Steph Curry is unquestionably one of the greatest basketball players in the history of the sport, helping sweep the 2017 Trail Blazers into the dustbin of playoffs history.
But he has an Achilles heel, one that played an important part of the legendary 2016 collapse of the Golden State Warriors: his signature sneakers.
For those living under a rock this time last year, people really hated the "Chef" iteration of Under Armour's Curry Two Lows. The sneaker was viciously roasted on Twitter and other media platforms in the middle of the 2016 NBA Finals, prompting such gems as this:
Portland's own Ron Funches didn't like them, either:

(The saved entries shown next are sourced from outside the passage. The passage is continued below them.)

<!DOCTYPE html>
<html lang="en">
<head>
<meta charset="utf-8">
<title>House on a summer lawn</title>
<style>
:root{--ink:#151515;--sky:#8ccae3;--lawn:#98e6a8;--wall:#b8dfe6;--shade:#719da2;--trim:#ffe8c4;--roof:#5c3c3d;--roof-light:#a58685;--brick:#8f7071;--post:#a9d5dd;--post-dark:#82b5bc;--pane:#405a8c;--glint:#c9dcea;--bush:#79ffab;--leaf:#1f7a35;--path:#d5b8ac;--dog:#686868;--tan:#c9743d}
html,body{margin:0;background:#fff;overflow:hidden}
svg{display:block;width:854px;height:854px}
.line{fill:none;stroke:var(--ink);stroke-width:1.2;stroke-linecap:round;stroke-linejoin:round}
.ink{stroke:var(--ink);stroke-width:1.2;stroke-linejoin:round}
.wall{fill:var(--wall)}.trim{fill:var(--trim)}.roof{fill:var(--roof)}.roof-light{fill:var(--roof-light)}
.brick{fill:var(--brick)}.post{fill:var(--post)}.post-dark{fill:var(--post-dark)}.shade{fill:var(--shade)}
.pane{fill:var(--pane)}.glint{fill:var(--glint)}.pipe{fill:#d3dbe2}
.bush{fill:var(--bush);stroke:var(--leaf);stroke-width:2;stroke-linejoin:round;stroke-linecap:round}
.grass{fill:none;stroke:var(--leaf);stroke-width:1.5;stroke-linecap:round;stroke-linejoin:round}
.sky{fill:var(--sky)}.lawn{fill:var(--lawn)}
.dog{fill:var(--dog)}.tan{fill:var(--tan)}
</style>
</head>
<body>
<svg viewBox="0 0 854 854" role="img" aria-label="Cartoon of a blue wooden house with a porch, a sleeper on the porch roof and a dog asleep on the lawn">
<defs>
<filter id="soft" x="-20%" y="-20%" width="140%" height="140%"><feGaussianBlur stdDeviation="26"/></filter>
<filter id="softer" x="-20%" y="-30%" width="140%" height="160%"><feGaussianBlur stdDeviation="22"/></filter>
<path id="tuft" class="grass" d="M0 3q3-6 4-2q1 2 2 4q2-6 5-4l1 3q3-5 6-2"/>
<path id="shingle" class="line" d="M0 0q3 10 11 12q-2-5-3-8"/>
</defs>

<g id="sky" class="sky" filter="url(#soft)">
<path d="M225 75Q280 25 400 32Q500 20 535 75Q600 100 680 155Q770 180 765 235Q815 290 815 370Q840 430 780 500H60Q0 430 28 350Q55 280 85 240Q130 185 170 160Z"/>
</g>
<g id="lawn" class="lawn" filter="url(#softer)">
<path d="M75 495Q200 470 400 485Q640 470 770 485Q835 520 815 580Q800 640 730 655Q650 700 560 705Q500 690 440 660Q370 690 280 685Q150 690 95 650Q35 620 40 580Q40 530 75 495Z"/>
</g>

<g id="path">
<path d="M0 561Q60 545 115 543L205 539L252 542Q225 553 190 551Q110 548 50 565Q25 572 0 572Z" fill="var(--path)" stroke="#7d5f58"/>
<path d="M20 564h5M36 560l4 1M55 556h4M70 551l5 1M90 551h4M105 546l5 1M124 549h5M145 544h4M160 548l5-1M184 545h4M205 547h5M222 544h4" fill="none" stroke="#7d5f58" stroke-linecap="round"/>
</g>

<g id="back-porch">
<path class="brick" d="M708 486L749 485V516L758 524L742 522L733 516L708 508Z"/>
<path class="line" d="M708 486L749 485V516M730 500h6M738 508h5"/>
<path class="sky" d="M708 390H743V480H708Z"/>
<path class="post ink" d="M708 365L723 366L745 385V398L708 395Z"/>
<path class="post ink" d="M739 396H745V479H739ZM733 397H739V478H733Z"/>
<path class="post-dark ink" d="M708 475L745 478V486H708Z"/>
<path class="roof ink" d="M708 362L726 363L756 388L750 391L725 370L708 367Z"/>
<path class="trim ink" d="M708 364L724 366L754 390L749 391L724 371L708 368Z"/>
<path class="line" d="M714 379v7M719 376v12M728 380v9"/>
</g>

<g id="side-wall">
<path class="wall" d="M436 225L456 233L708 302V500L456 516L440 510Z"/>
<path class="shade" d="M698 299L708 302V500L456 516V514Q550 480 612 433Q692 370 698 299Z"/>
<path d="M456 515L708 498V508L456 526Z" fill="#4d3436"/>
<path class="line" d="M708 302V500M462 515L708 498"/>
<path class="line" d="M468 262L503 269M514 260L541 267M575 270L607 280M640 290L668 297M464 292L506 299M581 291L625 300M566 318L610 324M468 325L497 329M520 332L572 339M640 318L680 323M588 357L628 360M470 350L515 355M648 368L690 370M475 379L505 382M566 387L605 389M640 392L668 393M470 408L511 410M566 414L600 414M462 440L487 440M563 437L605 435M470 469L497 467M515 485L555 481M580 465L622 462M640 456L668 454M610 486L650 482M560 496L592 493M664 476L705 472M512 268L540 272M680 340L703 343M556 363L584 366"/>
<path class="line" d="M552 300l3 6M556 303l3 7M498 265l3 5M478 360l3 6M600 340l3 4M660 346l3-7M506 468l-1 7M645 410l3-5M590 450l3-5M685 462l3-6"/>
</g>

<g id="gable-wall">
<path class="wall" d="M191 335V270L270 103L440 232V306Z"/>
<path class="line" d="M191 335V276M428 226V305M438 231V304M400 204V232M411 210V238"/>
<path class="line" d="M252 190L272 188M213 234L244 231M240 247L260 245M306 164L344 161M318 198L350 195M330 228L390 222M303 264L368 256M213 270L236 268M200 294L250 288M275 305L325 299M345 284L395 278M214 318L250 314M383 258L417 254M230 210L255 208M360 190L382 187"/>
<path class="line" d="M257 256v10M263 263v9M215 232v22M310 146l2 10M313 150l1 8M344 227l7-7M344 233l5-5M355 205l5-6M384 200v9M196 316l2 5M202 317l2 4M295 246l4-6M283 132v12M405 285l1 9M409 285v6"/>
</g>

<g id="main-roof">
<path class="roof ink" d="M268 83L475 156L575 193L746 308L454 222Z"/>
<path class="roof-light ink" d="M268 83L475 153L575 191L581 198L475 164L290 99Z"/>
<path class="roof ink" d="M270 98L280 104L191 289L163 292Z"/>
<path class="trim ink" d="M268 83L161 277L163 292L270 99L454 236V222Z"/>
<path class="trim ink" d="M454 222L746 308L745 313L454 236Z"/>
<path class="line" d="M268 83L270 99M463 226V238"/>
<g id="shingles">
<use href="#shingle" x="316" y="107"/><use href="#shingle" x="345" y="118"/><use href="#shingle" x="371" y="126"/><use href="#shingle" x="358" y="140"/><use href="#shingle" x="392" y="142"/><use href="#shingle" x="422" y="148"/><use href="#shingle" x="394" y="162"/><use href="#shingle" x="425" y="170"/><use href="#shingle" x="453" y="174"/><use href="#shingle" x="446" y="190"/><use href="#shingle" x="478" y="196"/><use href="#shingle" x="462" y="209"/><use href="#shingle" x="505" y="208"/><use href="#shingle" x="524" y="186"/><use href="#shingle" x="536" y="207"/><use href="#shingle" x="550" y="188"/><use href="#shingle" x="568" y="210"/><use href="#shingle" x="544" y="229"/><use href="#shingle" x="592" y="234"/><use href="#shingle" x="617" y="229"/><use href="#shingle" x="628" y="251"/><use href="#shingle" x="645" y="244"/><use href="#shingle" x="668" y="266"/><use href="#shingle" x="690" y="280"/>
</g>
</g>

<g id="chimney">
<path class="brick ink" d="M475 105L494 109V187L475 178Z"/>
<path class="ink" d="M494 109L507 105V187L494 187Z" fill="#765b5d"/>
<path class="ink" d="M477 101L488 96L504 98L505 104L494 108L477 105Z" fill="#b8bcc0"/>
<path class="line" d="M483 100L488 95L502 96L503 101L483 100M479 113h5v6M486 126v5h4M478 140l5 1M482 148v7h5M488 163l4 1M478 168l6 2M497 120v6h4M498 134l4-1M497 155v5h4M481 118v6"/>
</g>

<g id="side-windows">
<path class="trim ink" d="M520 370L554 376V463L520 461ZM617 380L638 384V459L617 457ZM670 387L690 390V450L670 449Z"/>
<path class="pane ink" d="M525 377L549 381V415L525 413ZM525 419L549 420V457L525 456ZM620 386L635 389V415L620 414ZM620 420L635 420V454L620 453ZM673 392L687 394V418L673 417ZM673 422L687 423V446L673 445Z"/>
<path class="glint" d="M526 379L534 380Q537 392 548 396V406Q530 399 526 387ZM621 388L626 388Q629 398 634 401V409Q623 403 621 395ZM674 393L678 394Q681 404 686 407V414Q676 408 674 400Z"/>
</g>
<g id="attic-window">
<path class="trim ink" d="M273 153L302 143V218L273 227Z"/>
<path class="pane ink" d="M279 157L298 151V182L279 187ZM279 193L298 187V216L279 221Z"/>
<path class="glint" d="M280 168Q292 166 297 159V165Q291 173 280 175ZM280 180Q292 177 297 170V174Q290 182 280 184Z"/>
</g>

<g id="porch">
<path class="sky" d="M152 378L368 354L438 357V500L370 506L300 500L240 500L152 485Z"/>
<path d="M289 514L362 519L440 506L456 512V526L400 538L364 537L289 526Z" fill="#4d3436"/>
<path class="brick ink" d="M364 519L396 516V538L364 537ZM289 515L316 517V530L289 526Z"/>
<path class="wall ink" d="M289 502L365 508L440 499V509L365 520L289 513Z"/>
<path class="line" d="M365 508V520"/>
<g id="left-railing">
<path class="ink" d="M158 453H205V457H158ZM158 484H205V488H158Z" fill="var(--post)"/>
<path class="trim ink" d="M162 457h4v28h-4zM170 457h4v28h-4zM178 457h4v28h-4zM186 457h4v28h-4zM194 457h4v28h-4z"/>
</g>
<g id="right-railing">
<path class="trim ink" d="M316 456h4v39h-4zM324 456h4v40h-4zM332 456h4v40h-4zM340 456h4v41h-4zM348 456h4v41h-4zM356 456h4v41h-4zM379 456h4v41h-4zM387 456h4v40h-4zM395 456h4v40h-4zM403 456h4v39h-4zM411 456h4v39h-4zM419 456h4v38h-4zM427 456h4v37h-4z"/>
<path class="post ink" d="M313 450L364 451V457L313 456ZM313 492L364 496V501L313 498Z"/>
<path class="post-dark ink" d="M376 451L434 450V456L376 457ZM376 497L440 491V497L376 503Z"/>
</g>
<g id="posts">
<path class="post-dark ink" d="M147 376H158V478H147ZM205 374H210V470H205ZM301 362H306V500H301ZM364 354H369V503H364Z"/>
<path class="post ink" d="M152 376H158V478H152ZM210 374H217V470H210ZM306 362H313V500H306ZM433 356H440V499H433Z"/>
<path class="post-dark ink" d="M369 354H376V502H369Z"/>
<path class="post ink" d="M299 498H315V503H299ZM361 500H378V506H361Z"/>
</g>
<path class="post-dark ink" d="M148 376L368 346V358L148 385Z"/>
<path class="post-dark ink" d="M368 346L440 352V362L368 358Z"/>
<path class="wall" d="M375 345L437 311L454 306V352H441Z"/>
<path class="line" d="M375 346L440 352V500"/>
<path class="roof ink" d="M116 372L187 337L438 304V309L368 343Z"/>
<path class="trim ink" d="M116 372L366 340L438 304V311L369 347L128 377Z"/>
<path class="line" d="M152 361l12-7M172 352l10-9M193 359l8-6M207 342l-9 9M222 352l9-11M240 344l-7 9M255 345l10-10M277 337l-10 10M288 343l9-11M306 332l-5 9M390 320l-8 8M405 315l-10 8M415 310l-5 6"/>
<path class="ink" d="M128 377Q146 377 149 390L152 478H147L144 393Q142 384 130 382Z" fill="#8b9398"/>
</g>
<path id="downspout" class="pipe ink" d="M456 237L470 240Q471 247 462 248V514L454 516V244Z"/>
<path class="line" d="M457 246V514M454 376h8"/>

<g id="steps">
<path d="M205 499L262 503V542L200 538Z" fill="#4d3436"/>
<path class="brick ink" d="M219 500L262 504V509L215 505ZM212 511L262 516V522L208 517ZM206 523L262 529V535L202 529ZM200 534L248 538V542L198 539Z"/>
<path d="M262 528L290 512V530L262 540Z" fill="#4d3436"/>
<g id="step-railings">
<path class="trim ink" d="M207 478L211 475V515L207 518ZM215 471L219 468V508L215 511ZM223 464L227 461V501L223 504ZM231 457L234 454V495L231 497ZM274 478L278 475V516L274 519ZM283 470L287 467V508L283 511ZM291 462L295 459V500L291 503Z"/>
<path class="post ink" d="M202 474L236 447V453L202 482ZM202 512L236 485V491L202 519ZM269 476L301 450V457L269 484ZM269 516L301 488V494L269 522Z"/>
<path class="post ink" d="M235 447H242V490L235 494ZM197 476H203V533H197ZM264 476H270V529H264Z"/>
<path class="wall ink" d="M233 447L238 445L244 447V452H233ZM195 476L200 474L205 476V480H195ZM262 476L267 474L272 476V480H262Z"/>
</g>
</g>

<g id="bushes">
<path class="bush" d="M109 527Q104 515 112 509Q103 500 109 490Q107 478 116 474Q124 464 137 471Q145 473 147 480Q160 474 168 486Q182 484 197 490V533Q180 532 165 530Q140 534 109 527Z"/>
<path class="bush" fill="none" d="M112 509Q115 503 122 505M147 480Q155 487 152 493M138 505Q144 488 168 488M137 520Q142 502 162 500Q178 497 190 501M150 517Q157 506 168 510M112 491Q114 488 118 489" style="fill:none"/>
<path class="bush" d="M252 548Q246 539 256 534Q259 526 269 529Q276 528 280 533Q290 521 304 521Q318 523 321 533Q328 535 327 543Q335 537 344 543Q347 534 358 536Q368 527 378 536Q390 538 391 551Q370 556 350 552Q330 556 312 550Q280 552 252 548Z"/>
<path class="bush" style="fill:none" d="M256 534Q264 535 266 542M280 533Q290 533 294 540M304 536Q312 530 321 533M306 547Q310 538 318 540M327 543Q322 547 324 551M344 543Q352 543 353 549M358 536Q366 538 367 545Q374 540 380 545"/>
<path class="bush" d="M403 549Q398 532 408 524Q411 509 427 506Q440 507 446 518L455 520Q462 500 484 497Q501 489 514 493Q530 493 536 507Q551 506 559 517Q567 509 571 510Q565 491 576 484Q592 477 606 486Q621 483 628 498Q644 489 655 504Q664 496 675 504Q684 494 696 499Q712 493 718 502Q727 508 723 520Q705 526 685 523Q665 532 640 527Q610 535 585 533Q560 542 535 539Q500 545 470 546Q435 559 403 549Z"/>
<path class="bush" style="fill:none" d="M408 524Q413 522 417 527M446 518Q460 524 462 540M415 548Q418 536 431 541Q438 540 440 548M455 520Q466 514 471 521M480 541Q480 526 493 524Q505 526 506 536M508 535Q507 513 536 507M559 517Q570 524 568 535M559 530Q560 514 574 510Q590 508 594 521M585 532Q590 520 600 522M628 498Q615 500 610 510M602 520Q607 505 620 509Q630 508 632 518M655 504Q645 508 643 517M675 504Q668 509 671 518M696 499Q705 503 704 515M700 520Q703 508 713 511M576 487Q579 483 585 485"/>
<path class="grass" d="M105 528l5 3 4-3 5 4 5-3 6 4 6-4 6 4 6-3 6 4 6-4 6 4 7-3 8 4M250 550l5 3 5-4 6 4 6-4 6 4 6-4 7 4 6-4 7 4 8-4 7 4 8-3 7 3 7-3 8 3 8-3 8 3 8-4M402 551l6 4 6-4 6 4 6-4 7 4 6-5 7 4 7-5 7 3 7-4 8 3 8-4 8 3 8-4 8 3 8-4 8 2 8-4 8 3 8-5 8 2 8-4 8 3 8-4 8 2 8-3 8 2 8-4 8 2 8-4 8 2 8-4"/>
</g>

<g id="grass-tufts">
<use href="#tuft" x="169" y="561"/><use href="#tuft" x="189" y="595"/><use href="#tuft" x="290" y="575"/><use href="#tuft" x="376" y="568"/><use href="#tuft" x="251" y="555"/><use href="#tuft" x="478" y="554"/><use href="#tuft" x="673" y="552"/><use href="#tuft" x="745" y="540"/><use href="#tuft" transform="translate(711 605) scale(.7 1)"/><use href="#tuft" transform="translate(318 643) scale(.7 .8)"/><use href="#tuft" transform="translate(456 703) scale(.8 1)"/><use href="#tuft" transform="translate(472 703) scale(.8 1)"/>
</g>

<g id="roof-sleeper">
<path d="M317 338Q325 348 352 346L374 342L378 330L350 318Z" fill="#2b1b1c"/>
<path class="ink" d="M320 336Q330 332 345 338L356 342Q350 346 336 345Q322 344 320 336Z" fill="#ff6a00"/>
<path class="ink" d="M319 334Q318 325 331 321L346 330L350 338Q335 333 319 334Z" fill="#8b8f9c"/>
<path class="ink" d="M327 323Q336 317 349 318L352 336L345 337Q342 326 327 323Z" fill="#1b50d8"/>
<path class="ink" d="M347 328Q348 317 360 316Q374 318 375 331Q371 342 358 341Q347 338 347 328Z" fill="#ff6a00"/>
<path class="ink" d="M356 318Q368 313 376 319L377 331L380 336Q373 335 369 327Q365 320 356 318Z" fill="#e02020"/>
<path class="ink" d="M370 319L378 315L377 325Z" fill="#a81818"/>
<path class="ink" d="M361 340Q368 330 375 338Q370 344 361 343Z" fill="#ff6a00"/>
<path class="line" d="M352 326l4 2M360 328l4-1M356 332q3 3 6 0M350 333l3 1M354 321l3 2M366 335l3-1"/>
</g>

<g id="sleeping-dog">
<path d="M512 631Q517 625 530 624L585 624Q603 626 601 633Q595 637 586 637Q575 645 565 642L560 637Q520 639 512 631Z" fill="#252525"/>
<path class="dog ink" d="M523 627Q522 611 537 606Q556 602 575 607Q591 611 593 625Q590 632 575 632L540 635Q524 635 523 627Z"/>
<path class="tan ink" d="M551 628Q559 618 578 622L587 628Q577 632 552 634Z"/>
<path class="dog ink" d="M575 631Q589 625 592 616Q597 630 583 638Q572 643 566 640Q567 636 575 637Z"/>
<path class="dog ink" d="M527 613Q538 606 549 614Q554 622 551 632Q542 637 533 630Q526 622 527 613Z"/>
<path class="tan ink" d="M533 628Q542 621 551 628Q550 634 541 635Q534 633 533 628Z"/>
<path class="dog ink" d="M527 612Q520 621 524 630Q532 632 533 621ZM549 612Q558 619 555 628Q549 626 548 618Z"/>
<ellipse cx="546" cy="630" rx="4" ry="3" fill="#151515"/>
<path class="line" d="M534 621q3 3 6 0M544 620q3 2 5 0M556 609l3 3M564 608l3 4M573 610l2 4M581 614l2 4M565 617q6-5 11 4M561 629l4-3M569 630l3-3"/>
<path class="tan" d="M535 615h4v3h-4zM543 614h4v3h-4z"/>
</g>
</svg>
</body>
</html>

Well, ESPN's Darren Rovell reports that people still don't like Curry's shoes. At least, if sales number are any indicator of public opinion.
Among other of Under Armour's current corporate problems—that the Baltimore-based company is currently facing it's first ever quarterly loss as a publicly traded company, for example—CEO Kevin Plank admitted today that sales of the third iteration of Curry's signature shoe, the Curry Three, did not meet the mark. Plank stated:
Our success in basketball hasn’t been without its learning. As we launched the Curry 3 late last year, our expectations continued to run high. And while the Three played very well on court for Stephen Curry and our athletes, a sluggish signature market and a warm consumer reception led to softer than expected results.
Those "softer than expected" results include an increase in footwear sales of only 2 percent. Compare that to their increase in footwear sales of 64 percent from the same time last year. Sounds pretty darn soft, if you ask me.
A number of factors may have contributed to the decline in sales of Curry's shoes. Some analysts speculate that price creep may have contributed to sluggish sales—the Curry One debuted in 2015 at $120, but the current model retails for $140. Under Armour have even dropped the price of the sneaker on their website to $99.99.
Plank and company do appear to be learning from their mistakes. "This has created an inventory imbalance that we are working through," said Plank. "One that, yes, is baked into our full-year outlook which hasn't changed and, most importantly, yielded lessons we're applying ahead with the Curry 4 and beyond."
How they will overcome the nigh-insurmountable obstacle of being made fun of on the internet is anyone's guess.
Despite the drop in sales, Under Armour's stock price rose 7 percent on the back of the fact that earnings were nonetheless better than shareholders and analysts had expected.
Under Armour currently has a major presence in Portland, where most of their design staff is based. They are currently in the process of a major expansion to Portland, where they are building a campus around the Metro Family YMCA building on Southwest Barbur Boulevard.